WHO says evidence on widespread need for booster doses still limited
…recommends for populations in greatest need
Evidence on the need for a widespread administration booster doses, following primary vaccination rounds remains limited and inconclusive, the World Health Organisation (WHO) has said.
It said introducing booster should be strictly guided by evidence on waning vaccine effectiveness, in particular a decline in protection against severe disease in the general population and in high-risk populations.
In an Interim statement on booster doses for COVID-19 vaccination with support of the Strategic Advisory Group of Experts (SAGE) on Immunization, the group recommends that booster doses be targeted at only groups with the greatest need.

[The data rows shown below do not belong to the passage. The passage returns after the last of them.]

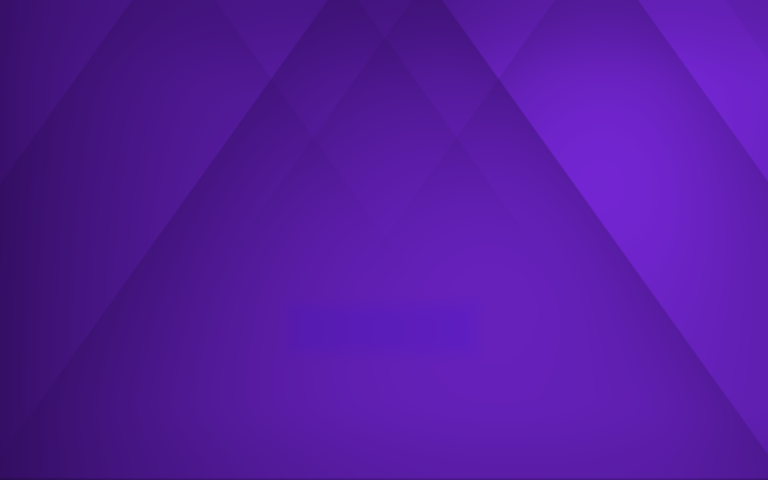
Write a Shadertoy shader that draws this background.

```glsl
// Violet backdrop of mirrored diagonal panels with soft shadows and a glow.
// A scalar light level is built from gradients, then shaded along slanted
// lines in mirrored pairs, and finally mapped to a dark-to-bright violet ramp.

const vec3 DARK_VIOLET   = vec3(0.185, 0.050, 0.36);
const vec3 BRIGHT_VIOLET = vec3(0.46, 0.152, 0.84);
const vec3 BAND_BLUE     = vec3(0.335, 0.105, 0.735);

const float MIRROR_X   = 0.802;   // axis of the mirrored panels
const float LINE_SLOPE = 0.717;   // sideways run per unit of height
const float EDGE_BLUR  = 0.003;

const vec2  GLOW_CENTER = vec2(1.27, 0.71);
const vec2  GLOW_RADIUS = vec2(0.34, 0.36);
const float GLOW_LEVEL  = 0.25;
const vec2  POOL_CENTER = vec2(0.84, 0.39);
const vec2  POOL_RADIUS = vec2(0.40, 0.40);
const float POOL_LEVEL  = 0.09;

const vec2  BAND_CENTER = vec2(0.794, 0.315);
const vec2  BAND_HALF   = vec2(0.195, 0.050);
const float BAND_BLUR   = 0.028;
const float BAND_OPACITY = 0.6;

// Each panel edge: offset at the top, shade, shadow width, height of fade start
const int EDGE_COUNT = 5;
const vec4 EDGES[EDGE_COUNT] = vec4[](
    vec4(-0.708, -0.10, 0.12, 0.20),
    vec4(-0.527,  0.26, 0.18, -1.0),
    vec4(-0.119,  0.41, 0.23, -1.5),
    vec4( 0.056,  0.20, 0.18, 0.34),
    vec4( 0.354,  0.18, 0.18, 0.34));

float spot(vec2 p, vec2 center, vec2 radius) {
    vec2 d = (p - center) / radius;
    return exp(-dot(d, d));
}

// Light before the panels: brighter to the right, dimmer at the borders
float baseLight(vec2 p) {
    float level = 0.07 + 0.74 * (1.0 - exp(-p.x / 0.50));
    level *= 1.0 - 0.10 * smoothstep(1.35, 1.60, p.x);
    level *= 1.0 - 0.16 * (1.0 - smoothstep(0.0, 0.18, p.y));
    level *= 1.0 - 0.22 * smoothstep(0.80, 1.0, p.y);
    level += GLOW_LEVEL * spot(p, GLOW_CENTER, GLOW_RADIUS);
    level += POOL_LEVEL * spot(p, POOL_CENTER, POOL_RADIUS);
    return level;
}

// Shadow that starts at a slanted edge and fades towards the inner side
float edgeShade(vec2 p, float side, vec4 edge) {
    float d = side * (p.x - MIRROR_X) - edge.x + LINE_SLOPE * (1.0 - p.y);
    float inside = smoothstep(-EDGE_BLUR, EDGE_BLUR, d);
    float fade = smoothstep(edge.w, 1.0, p.y);
    return 1.0 - edge.y * fade * inside * exp(-max(d, 0.0) / edge.z);
}

float bandMask(vec2 p) {
    vec2 q = abs(p - BAND_CENTER) - BAND_HALF;
    float d = length(max(q, 0.0)) + min(max(q.x, q.y), 0.0);
    return 1.0 - smoothstep(-BAND_BLUR, BAND_BLUR, d);
}

void mainImage(out vec4 fragColor, in vec2 fragCoord) {
    vec2 p = fragCoord / iResolution.y;
    float level = baseLight(p);

    // Mirrored panel edges
    for (int i = 0; i < EDGE_COUNT; i++) {
        level *= edgeShade(p, 1.0, EDGES[i]);
        level *= edgeShade(p, -1.0, EDGES[i]);
    }

    // Lift in the upper corners
    float corner = abs(p.x - MIRROR_X) - 0.527 - LINE_SLOPE * (1.0 - p.y);
    level += 0.05 * smoothstep(-EDGE_BLUR, EDGE_BLUR, corner);

    vec3 color = mix(DARK_VIOLET, BRIGHT_VIOLET, clamp(level, 0.0, 1.0));

    // Soft bluish band, slightly brighter to the right
    vec3 band = BAND_BLUE * (1.0 + 0.25 * (p.x - BAND_CENTER.x));
    color = mix(color, band, BAND_OPACITY * bandMask(p));

    // Thin dark rim at the bottom
    color *= 1.0 - 0.2 * (1.0 - smoothstep(0.001, 0.006, p.y));

    fragColor = vec4(color, 1.0);
}
```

It raised concerns that with lingering constraints on global vaccine supply, broad-based administration of booster doses risks worsening existing inequities in vaccine access.
It is capable of driving up demand and diverting supply, while priority populations in some countries, or in subnational settings, have not yet received a primary vaccination series.
“The focus remains on urgently increasing global vaccination coverage with the primary series driven by the objective to protect against severe disease,” the statement read.
There has been a growing push to administer booster doses in vaccine manufacturers bid to address waning immunity after full COVID-19 vaccination.
Pfizer-BioNTech and Moderna have sought approval for use in the US while AstraZeneca is considering developing a variant vaccine against emerging strains.
The US Centre for the Disease Control and Prevention (CDC) Advisory Committee on Immunization Practices, for instance, has prescribed booster doses for adults aged 18 and older who have underlying health conditions and who were vaccinated at least six months ago.
The CDC’s best estimate is that around 11 million Americans fall into that category.
But the panel rejected the Food and Drug Association’s suggestion that people who live or work in high-risk settings but have no other underlying health concerns should get COVID-19 vaccine booster shots.
The FDA wanted teachers and health care workers to be eligible for boosters, but the CDC said the recommendation was too broad.
According to WHO, The degree of waning of immunity and need for booster doses of vaccine may differ between vaccine products, target populations, circulating COVID-19 virus, and intensity of exposure.
For some vaccines, restricted booster indications have been included into the product label of some jurisdictions.
Vaccination coverage remains very low with only 3.6 percent of Africa’s population fully vaccinated amid the spread of the highly contagious Delta variant across 32 African countries have reported the delta variant
COVAX, the global facility for vaccine distribution last week cut its supply by 25 percent due to the lingering export ban in India and hoarding in other producing regions, bashing the vaccination goals of countries including Nigeria.
With COVAX and the African Union locked out of the market, the scheme will miss its 40 percent global target for 2021. The 470 million doses expected by December will only be enough to vaccinate just 17 percent of all Africans.
Africa still needs 500 million more doses to reach the year-end goal, even if all shipments through COVAX and the African Union arrived, Moeti said.
At this rate the continent may only reach the 40 percent target by the end of March 2022, she said.
Ayoade Olatunbosun-Alakija, co-chair of the African Vaccine Delivery Alliance (AVDA) who also spoke during the briefing said the global pandemic has served as a reminder of the underlying inequities, spotlighting the power and balances between countries that have access to vaccines, that are able to bounce back from Covid-19 and even provide booster doses.
John Nkengasong, Director, Africa Centres for Disease Control and Prevention (Africa CDC) said access to vaccines remains the key challenge of COVAX, in a separate interview monitored by BusinessDay.
Many countries have the money in Africa to buy the vaccines, he stated, noting that through Africa Vaccine Acquisition Task Team, the AU has secure up to 400 million doses of Johnson and Johnson vaccines.
“We want other producers to enable African countries to have access to the vaccine market. It is really for our collective security interest to expand the vaccines to those who have not been vaccinated,” he said.